A city for the “century”on November 30, 2011 at 12:01 am
Well, here we are. Comic #100 in the zombie ranch storyline, and the start of Episode 5. I wanted to do something special, both for us and for you. Up until now we’ve kept our locations purposely vague. We’re somewhere in Texas. Now we’re on the borders of Oklahoma, or looking in on a shadowy corporate office. It was time, at least in this case, to take a risk and finally get specific. Though the Z Ranch itself remains “somewhere out there”, we’ve cast our cowboy hat in the ring and declared that there’s no need to Remember The Alamo in the world of Zombie Ranch; this time around The Alamo, and the city¬†surrounding it,¬†never fell.
I’ve had that skyline¬†vista¬†of the last panel,¬†with its contradictory¬†pattern of welcome and isolationism, optimism and invasive authority, in my head for a long time now. Since¬†before the start of Episode 2¬†I had¬†the thought that¬†San Antonio¬†represented¬†that big¬†Safe Zone people were strutting around in, but we left it generic at that time while I fretted the details to figure out how feasible that might be. Isn’t it one of the sacred tenets of the zombie apocalypse that all major cities must be abandoned and/or wiped away? Certainly one recent book (which we’ve given a nod to in the form of graffiti) was very specific about San Antonio not surviving. How would that possibly work, especially for a¬†bustling metropolis that in modern times is a big tourist destination?
Eventually I got over myself, considering I already have a world here where the dead walk (and are harvested for pharmaceuticals!), and there’s camera drones floating around with no more suspension provided than that of disbelief. Zombie Ranch is already not your usual zombie story, so why couldn’t there¬†be the idea of a city that closed its borders early enough and policed itself effectively enough to get by?
Plus, the details of this particular¬†city just kept drawing me back.
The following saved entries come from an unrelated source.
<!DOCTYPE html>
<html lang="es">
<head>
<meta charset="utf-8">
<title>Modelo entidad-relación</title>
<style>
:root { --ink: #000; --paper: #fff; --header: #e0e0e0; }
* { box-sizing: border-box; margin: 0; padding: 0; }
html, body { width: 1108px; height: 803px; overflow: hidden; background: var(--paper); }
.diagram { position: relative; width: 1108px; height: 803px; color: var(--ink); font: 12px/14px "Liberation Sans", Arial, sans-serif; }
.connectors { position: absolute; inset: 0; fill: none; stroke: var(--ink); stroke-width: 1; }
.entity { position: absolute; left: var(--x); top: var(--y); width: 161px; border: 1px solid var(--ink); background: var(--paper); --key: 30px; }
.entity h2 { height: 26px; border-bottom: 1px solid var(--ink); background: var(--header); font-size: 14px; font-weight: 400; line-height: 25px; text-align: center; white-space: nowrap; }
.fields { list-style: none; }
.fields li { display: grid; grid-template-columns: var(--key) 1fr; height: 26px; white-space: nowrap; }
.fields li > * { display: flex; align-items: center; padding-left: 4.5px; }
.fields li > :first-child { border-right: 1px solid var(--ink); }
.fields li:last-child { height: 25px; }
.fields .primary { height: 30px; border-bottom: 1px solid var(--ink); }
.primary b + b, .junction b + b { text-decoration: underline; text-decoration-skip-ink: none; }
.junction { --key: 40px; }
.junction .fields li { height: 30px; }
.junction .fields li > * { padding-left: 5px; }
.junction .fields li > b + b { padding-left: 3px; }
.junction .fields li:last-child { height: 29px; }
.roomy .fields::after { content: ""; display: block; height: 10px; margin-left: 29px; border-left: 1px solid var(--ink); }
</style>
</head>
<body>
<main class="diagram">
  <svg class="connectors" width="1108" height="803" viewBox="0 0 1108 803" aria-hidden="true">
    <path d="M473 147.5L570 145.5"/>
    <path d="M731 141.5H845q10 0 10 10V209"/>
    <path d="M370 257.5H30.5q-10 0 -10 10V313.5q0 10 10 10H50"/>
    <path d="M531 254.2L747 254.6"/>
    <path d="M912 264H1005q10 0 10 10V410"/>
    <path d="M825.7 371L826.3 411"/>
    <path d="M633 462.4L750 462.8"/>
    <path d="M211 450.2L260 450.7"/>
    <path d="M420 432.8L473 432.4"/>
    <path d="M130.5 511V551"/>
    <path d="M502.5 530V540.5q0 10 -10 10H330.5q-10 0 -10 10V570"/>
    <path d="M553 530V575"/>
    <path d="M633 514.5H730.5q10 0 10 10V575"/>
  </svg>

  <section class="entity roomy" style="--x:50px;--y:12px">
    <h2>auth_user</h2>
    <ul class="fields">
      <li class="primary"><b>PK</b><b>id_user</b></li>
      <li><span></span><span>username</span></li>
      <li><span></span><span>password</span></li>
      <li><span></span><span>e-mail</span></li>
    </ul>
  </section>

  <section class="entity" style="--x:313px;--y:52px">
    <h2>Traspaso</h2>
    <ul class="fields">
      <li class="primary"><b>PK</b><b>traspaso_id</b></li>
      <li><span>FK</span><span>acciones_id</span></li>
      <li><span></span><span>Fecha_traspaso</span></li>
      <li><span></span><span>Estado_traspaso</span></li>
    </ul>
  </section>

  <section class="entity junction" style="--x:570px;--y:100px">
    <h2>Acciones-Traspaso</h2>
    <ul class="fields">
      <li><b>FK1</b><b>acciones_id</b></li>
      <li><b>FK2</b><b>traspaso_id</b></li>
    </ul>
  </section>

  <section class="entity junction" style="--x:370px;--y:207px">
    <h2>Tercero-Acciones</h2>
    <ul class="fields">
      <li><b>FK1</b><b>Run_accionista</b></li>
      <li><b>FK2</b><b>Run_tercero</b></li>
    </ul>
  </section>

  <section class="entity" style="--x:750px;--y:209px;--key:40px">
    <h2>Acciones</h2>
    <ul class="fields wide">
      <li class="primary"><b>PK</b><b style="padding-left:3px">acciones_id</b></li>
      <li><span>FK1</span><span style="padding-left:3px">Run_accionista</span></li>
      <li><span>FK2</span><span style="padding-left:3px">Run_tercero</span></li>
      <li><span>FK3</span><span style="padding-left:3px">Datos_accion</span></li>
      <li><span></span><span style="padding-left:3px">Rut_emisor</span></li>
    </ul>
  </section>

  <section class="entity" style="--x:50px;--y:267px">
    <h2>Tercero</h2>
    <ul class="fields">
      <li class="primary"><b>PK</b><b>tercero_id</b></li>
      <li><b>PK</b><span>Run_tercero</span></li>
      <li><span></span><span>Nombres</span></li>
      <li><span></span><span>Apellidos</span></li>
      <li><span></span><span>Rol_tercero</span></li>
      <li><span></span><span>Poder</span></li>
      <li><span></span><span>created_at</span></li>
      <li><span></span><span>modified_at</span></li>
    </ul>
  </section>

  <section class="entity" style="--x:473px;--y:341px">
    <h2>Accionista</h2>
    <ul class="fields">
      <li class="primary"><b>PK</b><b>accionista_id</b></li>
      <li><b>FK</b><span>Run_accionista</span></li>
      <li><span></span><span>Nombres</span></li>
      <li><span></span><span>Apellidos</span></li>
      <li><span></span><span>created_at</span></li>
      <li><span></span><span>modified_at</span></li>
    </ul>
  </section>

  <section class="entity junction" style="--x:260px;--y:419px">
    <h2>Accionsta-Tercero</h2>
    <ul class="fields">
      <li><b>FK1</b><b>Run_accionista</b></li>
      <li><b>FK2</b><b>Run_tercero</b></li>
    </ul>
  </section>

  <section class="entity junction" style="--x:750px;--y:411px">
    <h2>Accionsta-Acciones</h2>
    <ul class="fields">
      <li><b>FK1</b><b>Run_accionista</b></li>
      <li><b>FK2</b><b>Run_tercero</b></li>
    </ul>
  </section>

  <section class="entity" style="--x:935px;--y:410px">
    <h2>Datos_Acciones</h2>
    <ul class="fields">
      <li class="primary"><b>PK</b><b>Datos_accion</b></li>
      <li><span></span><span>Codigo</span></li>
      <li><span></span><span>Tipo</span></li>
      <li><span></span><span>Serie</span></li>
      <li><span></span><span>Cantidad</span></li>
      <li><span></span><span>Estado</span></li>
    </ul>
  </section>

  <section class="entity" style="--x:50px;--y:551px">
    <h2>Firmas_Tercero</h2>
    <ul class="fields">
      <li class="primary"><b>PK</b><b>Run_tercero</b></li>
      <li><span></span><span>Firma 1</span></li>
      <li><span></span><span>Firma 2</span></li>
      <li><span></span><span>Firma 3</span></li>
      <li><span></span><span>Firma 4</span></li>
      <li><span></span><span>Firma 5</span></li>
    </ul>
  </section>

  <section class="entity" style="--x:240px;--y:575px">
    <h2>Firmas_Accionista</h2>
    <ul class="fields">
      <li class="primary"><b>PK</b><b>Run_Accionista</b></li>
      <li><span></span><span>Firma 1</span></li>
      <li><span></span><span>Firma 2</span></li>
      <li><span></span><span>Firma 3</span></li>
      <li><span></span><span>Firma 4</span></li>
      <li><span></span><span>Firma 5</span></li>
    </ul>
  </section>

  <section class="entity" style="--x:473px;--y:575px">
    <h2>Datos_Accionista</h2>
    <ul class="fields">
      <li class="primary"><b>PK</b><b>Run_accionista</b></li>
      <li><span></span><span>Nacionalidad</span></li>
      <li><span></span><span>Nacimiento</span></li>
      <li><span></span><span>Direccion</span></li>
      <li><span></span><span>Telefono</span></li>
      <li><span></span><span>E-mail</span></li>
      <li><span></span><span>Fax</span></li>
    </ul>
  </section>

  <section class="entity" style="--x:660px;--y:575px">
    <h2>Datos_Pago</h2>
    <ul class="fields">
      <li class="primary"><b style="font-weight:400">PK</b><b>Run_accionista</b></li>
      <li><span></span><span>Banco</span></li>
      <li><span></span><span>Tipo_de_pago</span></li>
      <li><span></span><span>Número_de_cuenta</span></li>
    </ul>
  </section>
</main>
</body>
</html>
The enclosing loops of highways that¬†from overhead reminded me of ancient castles or fortified cities, with their interior palace or keep surrounded by an inner and outer bailey.¬†An image of the Pam Am Expressway where I could envision steel or concrete barriers integrated with the underside¬†to form not only an impenetrable wall, but one that was very easily moved around upon by its wardens.¬† Finding out the San Antonio River doesn’t just flow through the city, it actually bubbles up from deep underground only a few miles from downtown like a sort of gigantic natural well. The city runs its own power company, and is home to major military bases, medical complexes, biotech industries, and a certain broadcasting entity that inspires our own ClearStream Corporation.
Military and biotech? Hospitals? Wouldn’t those be ground zero? Well, think about that. Most of the apocalype scenarios involving these institutions hinge upon them not knowing what they’re dealing with until it’s too late.¬†Not that I’m implying anything sinister here, but the Safe Zone of¬†Santone responded in a lot of correct ways to the Great Plague, in very quick order.
Finally, I suppose I’ll just take cover behind those same rules of cool that allow me to have floating cameras. San Antonio is an iconic city of the Old West, a place many a hero of cowboy fiction passed through, and I want it. More than that, it’s a modern metropolis overlaid on those wild and dusty roots, where the Alamo is laid seige to these days not by Santa Anna, but by¬†tall buildings and 21st century¬†commercialism. All I have to do is tweak that to a starker contrast. So given the choice between Generic Safe Zone A and a place far more intriguing in past, present, and future, I go with Santone. If we’ve gotten some details wrong, I beg your indulgence for fiction’s sake. Trust me, I have to deal with the same thing every time I play a sandbox video game¬†of Los Angeles, and those aren’t even set decades into a post-apocalyptic future.
What can I say? The last time a vision nagged at me like this, it was the start of this whole comic. And that was just a few months, compared to this concept kicking around in my skull for almost two years. I’m thrilled to finally be able to share it, and hope it was a fitting treat for those of you that have joined¬†Dawn and myself¬†on this continuing journey into a Weird New West.